Jarrett, you and your
men might as well give up.

Jarrett, come out
with your hands up.

We've got your boy Fallon in here, and
he'll be all right if you do as I say.

She says she can get
Jarrett to come out.

If I can, mister,
will you go easy on me?

I'll tell him you'll let him get
away because you don't want your guy hurt.

He'll believe me. Then when he comes
out, you can do what you want with him.

- No deal. Lock her up.
- You cheap copper.

Jarrett, you haven't got a chance.

Come out with your hands up.

"Come out with your
hands up," the man says.

How do you like that, Ma? Heh.

Here's my answer, you dirty...

Fan out. Give them the
tear gas from both sides.

That was Cody Jarrett talking!

Out this way, Cody.
Through that door.

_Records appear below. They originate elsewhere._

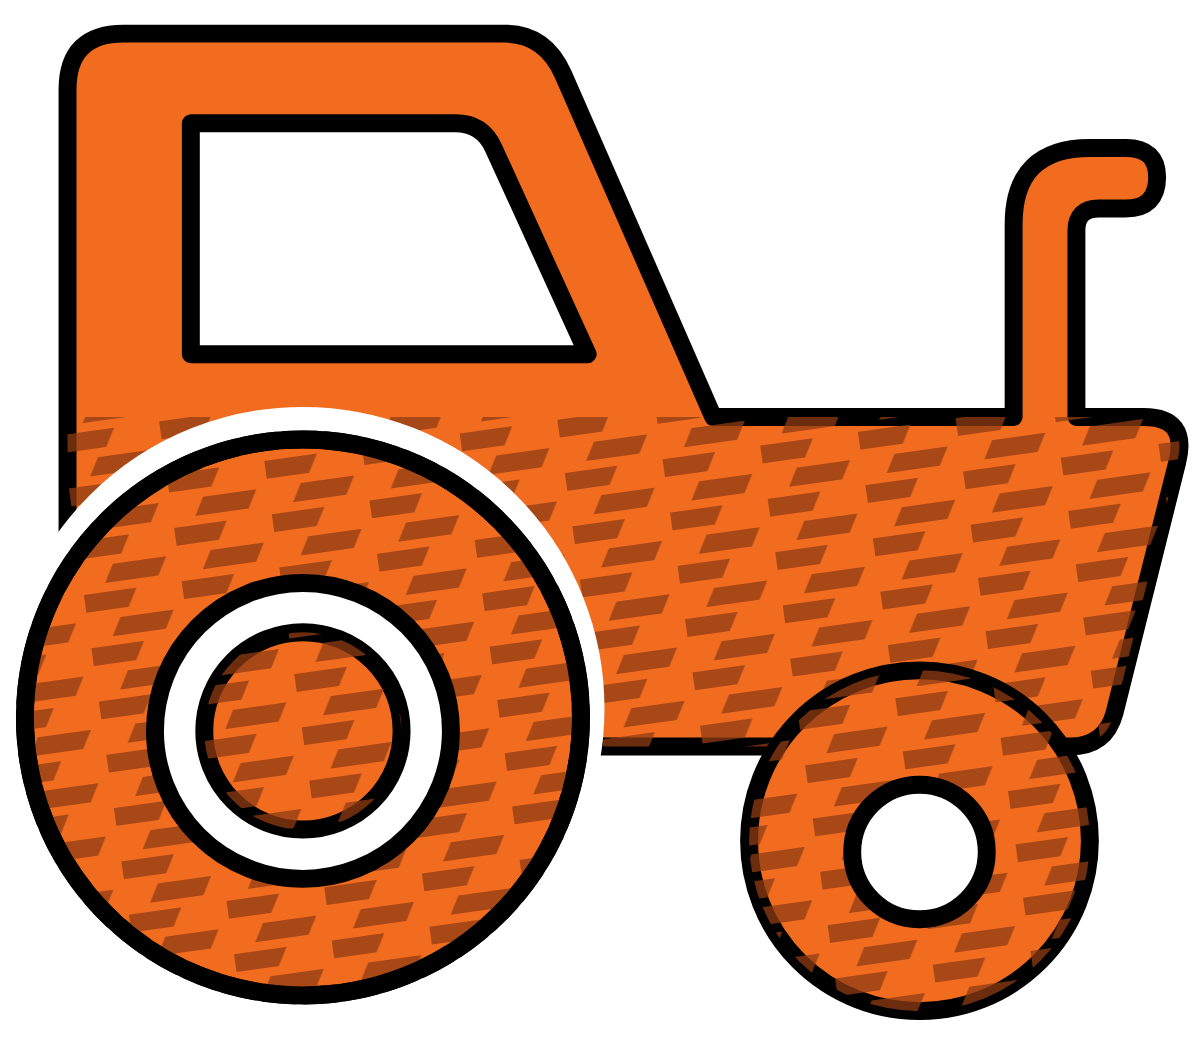
<!DOCTYPE html>
<html lang="en">
<head>
<meta charset="utf-8">
<title>Orange Tractor</title>
<style>
  :root {
    --tractor-orange: #f26c1f;
    --tread-shade: #8e3c12;
    --outline: #000000;
    --highlight: #ffffff;
    --page: #ffffff;
  }
  html, body {
    margin: 0;
    padding: 0;
    width: 1200px;
    height: 1047px;
    overflow: hidden;
    background: var(--page);
  }
  .tractor-art {
    display: block;
    width: 1200px;
    height: 1047px;
  }
  .body-fill { fill: var(--tractor-orange); }
  .tread { fill: url(#tread-pattern); }
  .outlined { stroke: var(--outline); stroke-width: 8; stroke-linejoin: round; stroke-linecap: round; }
  .window { fill: var(--highlight); }
  .halo { fill: var(--highlight); stroke: var(--highlight); }
  .hub-ring { fill: var(--highlight); }
</style>
</head>
<body>
<svg class="tractor-art" viewBox="0 0 535 467" xmlns="http://www.w3.org/2000/svg" role="img" aria-label="Orange tractor icon">
  <defs>
    <pattern id="tread-pattern" patternUnits="userSpaceOnUse" width="44" height="24" patternTransform="rotate(-8)">
      <rect x="2" y="4" width="24" height="8" fill="var(--tread-shade)" opacity="0.75" transform="skewX(-30)"/>
      <rect x="24" y="16" width="24" height="8" fill="var(--tread-shade)" opacity="0.75" transform="skewX(-30)"/>
    </pattern>
    <clipPath id="lower-half">
      <rect x="0" y="186" width="535" height="300"/>
    </clipPath>
    <path id="chassis-shape" d="M30,40 Q30,15 55,15 L225,15 Q243,15 251,33 L318,186 L452,186 L452,100 Q452,66 486,66 L502,66 Q516,66 516,79 Q516,93 502,93 L490,93 Q480,93 480,103 L480,186 L510,186 Q530,186 525,206 L497,318 Q493,333 477,333 L210,333 L40,333 Q30,333 30,320 Z"/>
    <circle id="rear-wheel-disc" cx="135" cy="320" r="124"/>
    <circle id="front-wheel-disc" cx="410" cy="375" r="76"/>
  </defs>

  <g id="chassis">
    <use href="#chassis-shape" class="body-fill outlined"/>
    <use href="#chassis-shape" class="tread" clip-path="url(#lower-half)"/>
    <path class="window outlined" d="M85,55 L203,55 Q215,55 220,66 L262,158 L85,158 Z"/>
  </g>

  <g id="front-wheel">
    <use href="#front-wheel-disc" class="body-fill outlined"/>
    <use href="#front-wheel-disc" class="tread"/>
    <circle class="hub-ring outlined" cx="410" cy="380" r="30"/>
  </g>

  <g id="rear-wheel">
    <circle class="halo" cx="135" cy="316" r="134"/>
    <use href="#rear-wheel-disc" class="body-fill outlined" stroke-dasharray="14 4"/>
    <use href="#rear-wheel-disc" class="tread"/>
    <circle cx="135" cy="320" r="124" fill="none" class="outlined"/>
    <circle class="hub-ring outlined" cx="135" cy="326" r="66"/>
    <circle class="body-fill outlined" cx="135" cy="326" r="44"/>
    <circle class="tread" cx="135" cy="326" r="44"/>
  </g>
</svg>
</body>
</html>
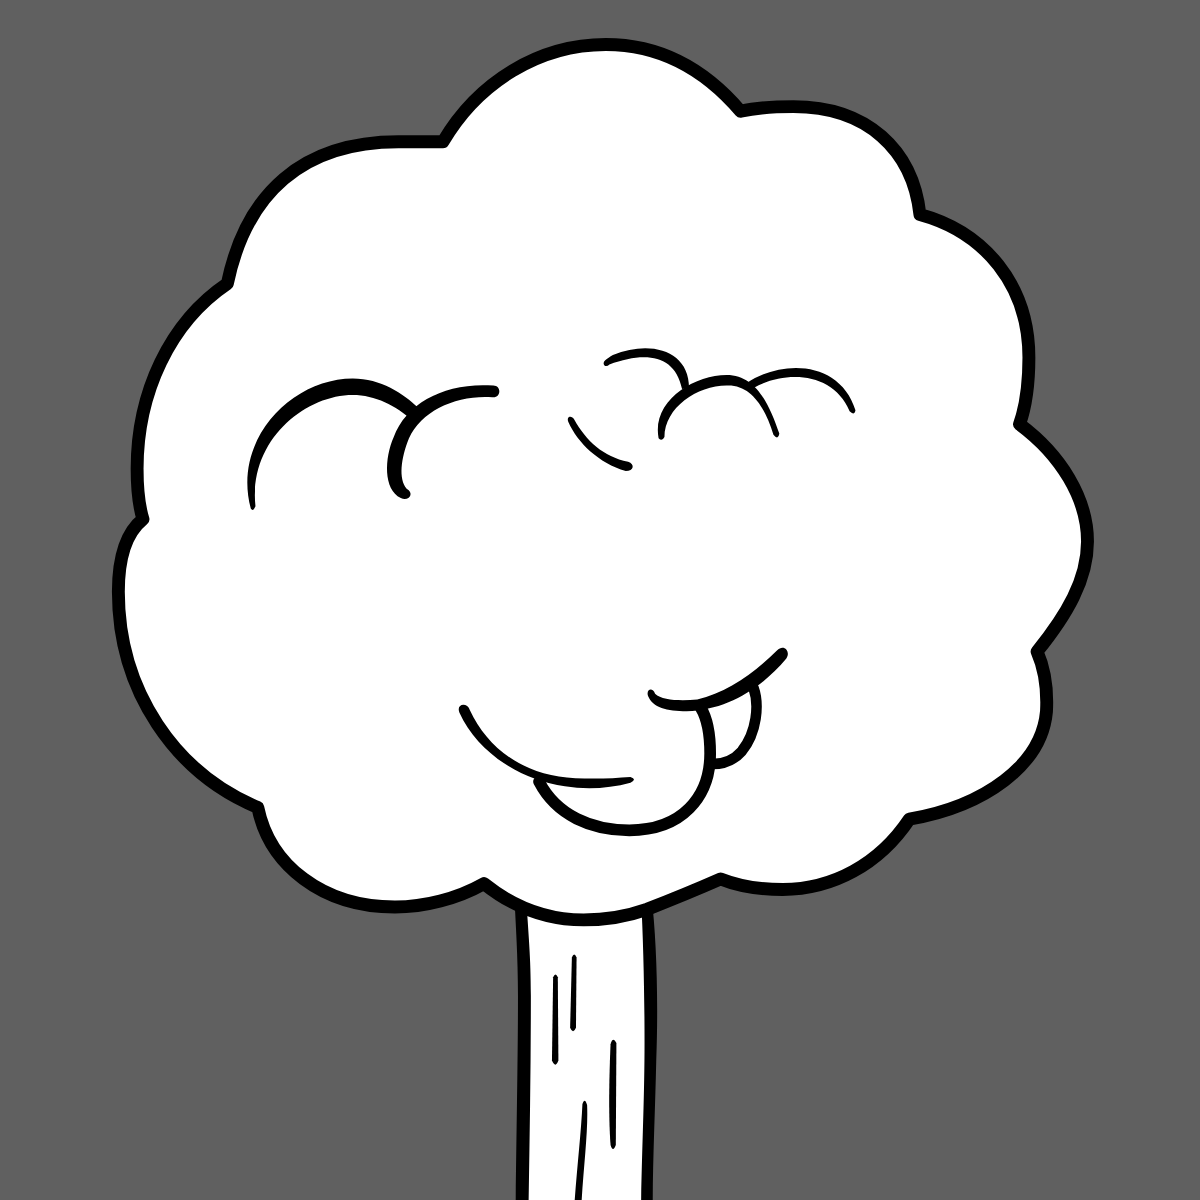
<!DOCTYPE html>
<html lang="en">
<head>
<meta charset="utf-8">
<title>Smiling tree</title>
<style>
  :root {
    --backdrop: #606060;
    --paper: #ffffff;
    --ink: #000000;
  }
  html, body {
    margin: 0;
    width: 1200px;
    height: 1200px;
    overflow: hidden;
    background: var(--backdrop);
  }
  .canvas { display: block; width: 1200px; height: 1200px; }
  .shape {
    fill: var(--paper);
    stroke: var(--ink);
    stroke-width: 11;
    stroke-linejoin: round;
    stroke-linecap: round;
  }
  .wood { fill: var(--paper); }
  .line { fill: none; stroke: var(--ink); stroke-linecap: round; stroke-linejoin: round; }
  .brush { fill: var(--ink); }
</style>
</head>
<body>
<svg class="canvas" viewBox="0 0 1024 1024" role="img" aria-label="Line drawing of a round, fluffy tree with a winking face and its tongue out">

  <g id="trunk">
    <path class="wood" d="M445 765 C449 820 447 900 445 1030 H551 C553 950 557 880 555 840 C555 815 554 795 552 765 Z"/>
    <path class="brush" d="M439 765 H449 C451 800 453 815 453 850 C453 910 452 970 451 1030 H440 C441 950 442 900 442 850 C442 815 440 790 439 765 Z"/>
    <path class="brush" d="M547 765 H556 C560 800 562 850 560 905 C559 950 557 990 557 1030 H547 C548 975 550 935 550 890 C550 845 549 805 547 765 Z"/>
    <g id="bark-grain" class="brush">
      <path d="M472 834 Q474 829 476 834 L476.500 905 Q474 912 471 905 Z"/>
      <path d="M488 817 Q490 812 492 817 L491.500 877 Q489 883 486.500 877 Z"/>
      <path d="M521 891 Q523 884 526 890 L525.500 977 Q523 984 521 977 C519 950 520 915 521 891 Z"/>
      <path d="M497 942 Q499 936 501 943 C502 965 498 995 496 1030 H490 C492 1000 496 965 497 942 Z"/>
    </g>
  </g>

  <path id="crown" class="shape" d="M378 121
    C408 70 460 38 517 38 C565 38 603 61 632 95
    C645 92 662 91 677 91 C740 91 779 128 785 183
    C840 198 878 243 878 305 C878 325 876 345 870 362
    C905 388 928 425 928 462 C928 495 910 525 885 556
    C892 572 894 588 893 607 C889 653 840 688 776 699
    C750 738 710 759 668 759 C648 759 630 756 615 750
    C590 761 570 769 552 776 C535 782 515 785 498 785
    C465 785 438 774 413 754
    C390 767 362 774 337 774 C275 774 230 738 220 689
    C150 660 101 590 101 505 C101 478 107 455 122 443
    C118 430 117 415 117 400 C117 335 145 275 194 242
    C210 165 258 121 340 121 Z"/>

  <g id="face">
    <g id="left-eye" class="brush">
      <path d="M214 434 C198 374 250 323 301 323 C325 323 344 336 357 348 L352 359 C338 346 320 337 301 337 C260 337 212 376 218 432 Q216 437 214 434 Z"/>
      <path d="M421 329 C428 329 428 340 420 339 C390 337 360 350 349 374 C342 391 340 409 347 417 C354 421 349 428 342 425 C327 418 328 391 336 373 C347 343 381 326 421 329 Z"/>
    </g>

    <g id="right-eye" class="brush">
      <path d="M516 312 C513 309 518 306 523 303 C555 290 588 299 588 331 L582 332 C576 302 550 300 520 311 Q518 313 516 312 Z"/>
      <path d="M562 374 C556 342 592 320 620 320 C646 320 657 347 665 370 Q664 376 660 371 C653 348 641 328 620 329 C595 329 567 348 567 373 Q565 377 562 374 Z"/>
      <path d="M637 327 C668 306 717 308 730 350 Q729 355 725 351 C711 317 670 316 643 331 Z"/>
    </g>

    <path id="nose" class="brush" d="M485 360 C483 355 488 354 490 358 C500 376 515 390 536 394 C542 396 541 402 534 402 C511 395 493 378 485 360 Z"/>

    <g id="mouth">
      <path id="lower-lip" class="brush" d="M392 608 C389 600 399 599 401 606 C416 638 446 662 491 664 C509 665 524 664 538 663 Q544 665 538 668 C520 673 500 674 482 671 C442 665 407 641 392 608 Z"/>
      <path id="tongue" class="line" stroke-width="10" d="M460 667 C475 696 505 708.500 537 708.500 C582 708.500 606 680 606 643 C606 628 604 614 598 604"/>
      <path id="upper-lip" class="brush" d="M553 594 C551 588 557 586 559 592 C565 598 581 598 595 597 C620 591 643 575 663 555 C669 549 675 556 671 562 C650 587 621 606 586 607 C569 607 557 604 553 594 Z"/>
      <path id="tongue-edge" class="line" stroke-width="9" d="M643 587 C648 601 646 625 633 641 C626 649 618 652 608 652"/>
    </g>
  </g>
</svg>
</body>
</html>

Here's yours, copper.

Wait a minute. It's Fallon.

- You all right, Hank?
- Quick, get a car to Charlie's Roadhouse.

Highway 60, near
Colton. Pick up Daniel Winston.

He's the guy you're
looking for. Your fence.

Benny.

- What's out here, Bo?
- An alley.

Hey, Happy, try it.

Come on. Get going. Get out there.

We got Bo Creel. They're heading up.

On the ground heading for
the Horton Sphere area.

Send men to that section.

Pass word along. Don't fire
unless you've got a perfect target.

That place is a stack of dynamite.

Have that area
surrounded. Get some searchlights.

They think they've got Cody Jarrett.

They haven't got Cody Jarrett,
you hear? They haven't got him.

And I'm gonna show
you they haven't got him.

Come on. Come with me.

Don't shoot. It's me,
Ryley. I'm coming out!

Don't shoot!

You might as well come down, Jarrett.
There's no one left but you.

Ha, ha. Come and get me!

Get the gun, Hank.

What's holding him up?

Made it, Ma! Top of the world!

Cody Jarrett.

He finally got to the top of the
world, and it blew right up in his face.

[from SDH
- tags removed]